▶ _Task objective_: Whenever "show" occurs in a line of the material, list that line.

---

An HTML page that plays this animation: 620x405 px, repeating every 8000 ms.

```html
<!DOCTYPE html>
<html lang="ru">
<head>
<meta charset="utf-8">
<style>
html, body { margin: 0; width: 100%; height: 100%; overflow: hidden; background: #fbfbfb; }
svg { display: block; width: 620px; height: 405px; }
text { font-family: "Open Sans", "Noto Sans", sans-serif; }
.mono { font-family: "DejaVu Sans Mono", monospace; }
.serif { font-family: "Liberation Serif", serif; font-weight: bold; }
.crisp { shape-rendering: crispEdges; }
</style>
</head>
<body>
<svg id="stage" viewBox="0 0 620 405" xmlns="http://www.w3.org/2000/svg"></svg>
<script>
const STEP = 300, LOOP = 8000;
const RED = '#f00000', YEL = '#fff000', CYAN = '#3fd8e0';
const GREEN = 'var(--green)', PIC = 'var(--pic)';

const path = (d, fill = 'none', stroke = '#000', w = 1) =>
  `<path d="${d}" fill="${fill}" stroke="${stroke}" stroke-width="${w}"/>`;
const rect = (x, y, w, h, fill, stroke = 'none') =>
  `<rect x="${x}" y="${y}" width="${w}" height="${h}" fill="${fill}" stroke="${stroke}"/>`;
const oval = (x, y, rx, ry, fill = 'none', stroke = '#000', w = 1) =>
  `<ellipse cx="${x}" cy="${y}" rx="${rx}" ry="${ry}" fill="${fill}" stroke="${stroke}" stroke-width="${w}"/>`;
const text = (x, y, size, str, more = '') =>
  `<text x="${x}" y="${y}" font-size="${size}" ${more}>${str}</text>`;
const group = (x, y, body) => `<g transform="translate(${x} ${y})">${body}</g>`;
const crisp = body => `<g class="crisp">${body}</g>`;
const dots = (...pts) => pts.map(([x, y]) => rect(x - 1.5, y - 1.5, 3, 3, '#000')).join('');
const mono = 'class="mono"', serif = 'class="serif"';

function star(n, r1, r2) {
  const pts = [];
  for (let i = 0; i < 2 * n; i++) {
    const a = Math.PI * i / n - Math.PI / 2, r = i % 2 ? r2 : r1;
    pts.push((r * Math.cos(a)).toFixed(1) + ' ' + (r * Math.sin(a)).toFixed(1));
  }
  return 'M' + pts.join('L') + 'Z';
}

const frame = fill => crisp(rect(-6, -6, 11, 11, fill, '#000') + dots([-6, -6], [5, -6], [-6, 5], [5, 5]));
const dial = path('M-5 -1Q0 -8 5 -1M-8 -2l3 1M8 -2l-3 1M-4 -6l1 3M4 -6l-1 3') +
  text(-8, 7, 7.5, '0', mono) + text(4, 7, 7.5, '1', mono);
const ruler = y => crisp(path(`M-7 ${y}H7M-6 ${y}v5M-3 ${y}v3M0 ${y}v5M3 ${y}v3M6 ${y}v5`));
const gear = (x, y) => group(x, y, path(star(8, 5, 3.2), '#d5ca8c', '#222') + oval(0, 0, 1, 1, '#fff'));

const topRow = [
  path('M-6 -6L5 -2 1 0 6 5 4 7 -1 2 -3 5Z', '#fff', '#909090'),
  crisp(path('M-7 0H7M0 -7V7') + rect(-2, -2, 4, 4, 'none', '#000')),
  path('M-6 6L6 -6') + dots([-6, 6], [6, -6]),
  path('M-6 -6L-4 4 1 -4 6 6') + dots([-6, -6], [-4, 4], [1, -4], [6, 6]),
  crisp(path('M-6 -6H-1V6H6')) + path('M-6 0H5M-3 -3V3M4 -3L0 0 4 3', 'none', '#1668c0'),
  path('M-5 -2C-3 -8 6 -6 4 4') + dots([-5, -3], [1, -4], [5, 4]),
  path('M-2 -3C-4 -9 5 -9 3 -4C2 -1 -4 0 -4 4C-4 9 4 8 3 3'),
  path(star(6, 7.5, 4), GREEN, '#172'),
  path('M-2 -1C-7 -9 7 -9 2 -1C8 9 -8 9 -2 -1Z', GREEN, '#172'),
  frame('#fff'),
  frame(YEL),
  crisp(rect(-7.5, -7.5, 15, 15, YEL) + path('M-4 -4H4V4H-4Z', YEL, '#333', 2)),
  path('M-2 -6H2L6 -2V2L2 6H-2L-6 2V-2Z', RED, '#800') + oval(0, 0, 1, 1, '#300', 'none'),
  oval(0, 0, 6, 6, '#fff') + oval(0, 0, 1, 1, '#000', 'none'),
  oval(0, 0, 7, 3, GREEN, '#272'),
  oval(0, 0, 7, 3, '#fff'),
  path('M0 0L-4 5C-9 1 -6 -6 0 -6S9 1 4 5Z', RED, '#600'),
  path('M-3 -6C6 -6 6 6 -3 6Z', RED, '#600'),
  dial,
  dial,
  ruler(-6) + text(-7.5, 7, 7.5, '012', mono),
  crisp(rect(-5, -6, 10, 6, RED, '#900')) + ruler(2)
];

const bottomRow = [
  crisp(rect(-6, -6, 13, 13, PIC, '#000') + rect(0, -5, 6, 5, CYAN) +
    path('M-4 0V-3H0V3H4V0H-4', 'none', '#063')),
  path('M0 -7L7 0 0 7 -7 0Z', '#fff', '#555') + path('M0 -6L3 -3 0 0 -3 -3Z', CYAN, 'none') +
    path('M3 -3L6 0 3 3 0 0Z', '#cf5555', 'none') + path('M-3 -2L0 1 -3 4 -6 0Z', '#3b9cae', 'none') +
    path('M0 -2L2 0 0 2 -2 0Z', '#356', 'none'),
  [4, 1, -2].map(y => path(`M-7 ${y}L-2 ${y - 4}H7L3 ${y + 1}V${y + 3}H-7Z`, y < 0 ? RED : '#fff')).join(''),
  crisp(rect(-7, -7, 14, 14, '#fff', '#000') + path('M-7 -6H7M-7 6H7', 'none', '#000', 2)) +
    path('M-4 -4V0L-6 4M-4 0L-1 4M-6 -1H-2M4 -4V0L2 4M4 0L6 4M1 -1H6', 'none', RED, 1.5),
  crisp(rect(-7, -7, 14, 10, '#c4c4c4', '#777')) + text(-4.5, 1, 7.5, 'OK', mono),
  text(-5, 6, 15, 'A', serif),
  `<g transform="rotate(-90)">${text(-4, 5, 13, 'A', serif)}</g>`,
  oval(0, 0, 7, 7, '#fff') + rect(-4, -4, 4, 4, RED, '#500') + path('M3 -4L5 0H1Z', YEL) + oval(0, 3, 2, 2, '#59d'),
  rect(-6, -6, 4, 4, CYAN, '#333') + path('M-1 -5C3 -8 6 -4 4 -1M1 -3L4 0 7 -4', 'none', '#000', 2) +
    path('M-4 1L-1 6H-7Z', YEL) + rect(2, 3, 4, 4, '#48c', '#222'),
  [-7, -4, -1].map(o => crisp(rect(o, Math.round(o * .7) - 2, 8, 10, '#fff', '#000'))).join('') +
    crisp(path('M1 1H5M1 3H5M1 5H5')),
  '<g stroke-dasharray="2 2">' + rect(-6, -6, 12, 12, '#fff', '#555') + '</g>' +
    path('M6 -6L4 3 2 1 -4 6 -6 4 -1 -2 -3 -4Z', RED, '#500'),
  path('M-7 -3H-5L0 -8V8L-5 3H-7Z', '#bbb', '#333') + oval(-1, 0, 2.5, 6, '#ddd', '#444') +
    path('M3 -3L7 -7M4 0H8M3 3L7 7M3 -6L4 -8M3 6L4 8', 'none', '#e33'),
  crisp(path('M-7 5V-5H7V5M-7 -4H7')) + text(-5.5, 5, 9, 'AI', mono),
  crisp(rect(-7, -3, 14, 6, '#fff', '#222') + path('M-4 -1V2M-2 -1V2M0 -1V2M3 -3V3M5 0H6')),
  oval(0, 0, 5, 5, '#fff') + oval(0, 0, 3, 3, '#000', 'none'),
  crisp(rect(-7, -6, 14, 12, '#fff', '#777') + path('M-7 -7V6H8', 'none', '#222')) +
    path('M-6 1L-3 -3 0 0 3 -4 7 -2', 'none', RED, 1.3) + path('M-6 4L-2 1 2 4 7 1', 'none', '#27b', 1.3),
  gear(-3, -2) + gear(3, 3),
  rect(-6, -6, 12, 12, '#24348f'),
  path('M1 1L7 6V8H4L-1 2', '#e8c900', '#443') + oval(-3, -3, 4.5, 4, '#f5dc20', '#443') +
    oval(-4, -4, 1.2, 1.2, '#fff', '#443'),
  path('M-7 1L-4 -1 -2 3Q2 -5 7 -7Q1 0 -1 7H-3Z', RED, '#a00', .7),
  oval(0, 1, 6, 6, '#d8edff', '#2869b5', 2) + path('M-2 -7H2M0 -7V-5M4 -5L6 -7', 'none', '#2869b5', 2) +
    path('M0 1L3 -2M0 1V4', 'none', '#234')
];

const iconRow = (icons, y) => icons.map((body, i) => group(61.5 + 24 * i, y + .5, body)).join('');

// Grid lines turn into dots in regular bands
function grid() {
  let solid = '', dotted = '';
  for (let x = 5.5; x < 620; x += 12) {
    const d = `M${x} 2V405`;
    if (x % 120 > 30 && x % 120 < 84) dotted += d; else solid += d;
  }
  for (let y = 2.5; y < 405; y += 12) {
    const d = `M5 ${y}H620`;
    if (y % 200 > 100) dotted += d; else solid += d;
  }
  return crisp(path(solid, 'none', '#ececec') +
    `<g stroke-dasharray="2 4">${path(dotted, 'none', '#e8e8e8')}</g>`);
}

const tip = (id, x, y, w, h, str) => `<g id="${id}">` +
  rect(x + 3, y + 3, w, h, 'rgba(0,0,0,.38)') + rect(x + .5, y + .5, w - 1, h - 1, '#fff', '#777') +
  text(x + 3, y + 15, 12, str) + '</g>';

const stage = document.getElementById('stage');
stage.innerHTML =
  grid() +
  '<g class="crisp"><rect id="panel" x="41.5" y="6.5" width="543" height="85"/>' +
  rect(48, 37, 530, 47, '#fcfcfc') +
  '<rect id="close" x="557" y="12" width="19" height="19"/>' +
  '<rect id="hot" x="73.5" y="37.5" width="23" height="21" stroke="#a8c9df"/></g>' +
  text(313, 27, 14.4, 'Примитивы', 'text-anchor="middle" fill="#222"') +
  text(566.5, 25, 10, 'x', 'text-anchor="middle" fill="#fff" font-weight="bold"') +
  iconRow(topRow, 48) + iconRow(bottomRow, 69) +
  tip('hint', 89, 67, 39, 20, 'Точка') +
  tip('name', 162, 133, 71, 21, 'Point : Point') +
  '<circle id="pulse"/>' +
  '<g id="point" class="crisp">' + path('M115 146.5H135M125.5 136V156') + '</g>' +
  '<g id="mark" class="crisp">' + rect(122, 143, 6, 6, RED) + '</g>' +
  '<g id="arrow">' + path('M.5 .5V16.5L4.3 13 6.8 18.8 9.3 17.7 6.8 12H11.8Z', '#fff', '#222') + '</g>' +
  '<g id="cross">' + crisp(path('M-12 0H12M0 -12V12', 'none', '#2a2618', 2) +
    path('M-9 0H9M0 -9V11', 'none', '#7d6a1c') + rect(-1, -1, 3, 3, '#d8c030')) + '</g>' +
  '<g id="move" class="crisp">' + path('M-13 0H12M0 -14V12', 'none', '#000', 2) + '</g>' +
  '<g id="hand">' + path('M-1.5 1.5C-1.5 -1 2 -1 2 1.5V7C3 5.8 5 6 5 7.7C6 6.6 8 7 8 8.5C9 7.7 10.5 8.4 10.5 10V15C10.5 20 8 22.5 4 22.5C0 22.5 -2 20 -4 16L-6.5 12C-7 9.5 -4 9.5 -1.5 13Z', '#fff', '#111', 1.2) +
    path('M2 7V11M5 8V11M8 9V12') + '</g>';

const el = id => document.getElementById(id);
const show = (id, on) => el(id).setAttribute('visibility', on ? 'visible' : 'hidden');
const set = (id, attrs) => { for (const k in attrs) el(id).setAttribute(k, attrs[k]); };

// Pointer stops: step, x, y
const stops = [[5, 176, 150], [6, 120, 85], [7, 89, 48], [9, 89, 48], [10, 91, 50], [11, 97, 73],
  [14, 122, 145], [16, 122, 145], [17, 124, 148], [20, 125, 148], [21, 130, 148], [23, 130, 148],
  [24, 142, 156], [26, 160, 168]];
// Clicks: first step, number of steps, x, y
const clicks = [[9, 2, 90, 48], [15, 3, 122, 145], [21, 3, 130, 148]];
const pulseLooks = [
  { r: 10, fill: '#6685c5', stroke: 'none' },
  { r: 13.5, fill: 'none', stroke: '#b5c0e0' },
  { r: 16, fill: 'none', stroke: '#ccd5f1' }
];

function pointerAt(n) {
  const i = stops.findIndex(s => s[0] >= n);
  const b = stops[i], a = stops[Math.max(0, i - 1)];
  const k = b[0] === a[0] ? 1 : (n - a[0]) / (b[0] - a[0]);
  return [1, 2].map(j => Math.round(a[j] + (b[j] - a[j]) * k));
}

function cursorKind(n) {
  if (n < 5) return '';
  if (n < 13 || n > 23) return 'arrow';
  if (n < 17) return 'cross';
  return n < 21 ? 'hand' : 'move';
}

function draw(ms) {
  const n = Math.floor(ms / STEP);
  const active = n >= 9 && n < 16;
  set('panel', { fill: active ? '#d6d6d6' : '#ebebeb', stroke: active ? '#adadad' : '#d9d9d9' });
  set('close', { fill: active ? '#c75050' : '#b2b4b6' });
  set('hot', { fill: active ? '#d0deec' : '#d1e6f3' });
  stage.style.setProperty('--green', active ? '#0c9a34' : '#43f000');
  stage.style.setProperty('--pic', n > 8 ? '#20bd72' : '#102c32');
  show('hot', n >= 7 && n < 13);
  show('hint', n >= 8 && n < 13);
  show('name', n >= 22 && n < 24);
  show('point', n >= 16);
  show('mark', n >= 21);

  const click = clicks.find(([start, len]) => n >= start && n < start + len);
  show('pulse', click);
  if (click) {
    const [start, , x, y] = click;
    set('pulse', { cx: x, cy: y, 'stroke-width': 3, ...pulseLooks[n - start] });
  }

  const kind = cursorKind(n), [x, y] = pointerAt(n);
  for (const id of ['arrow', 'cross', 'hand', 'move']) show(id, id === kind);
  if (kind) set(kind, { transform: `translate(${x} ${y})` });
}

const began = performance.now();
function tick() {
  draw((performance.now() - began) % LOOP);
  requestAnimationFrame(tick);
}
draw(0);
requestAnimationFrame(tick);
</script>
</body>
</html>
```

---

▶ _Your response_:
const show = (id, on) => el(id).setAttribute('visibility', on ? 'visible' : 'hidden');
  show('hot', n >= 7 && n < 13);
  show('hint', n >= 8 && n < 13);
  show('name', n >= 22 && n < 24);
  show('point', n >= 16);
  show('mark', n >= 21);
  show('pulse', click);
  for (const id of ['arrow', 'cross', 'hand', 'move']) show(id, id === kind);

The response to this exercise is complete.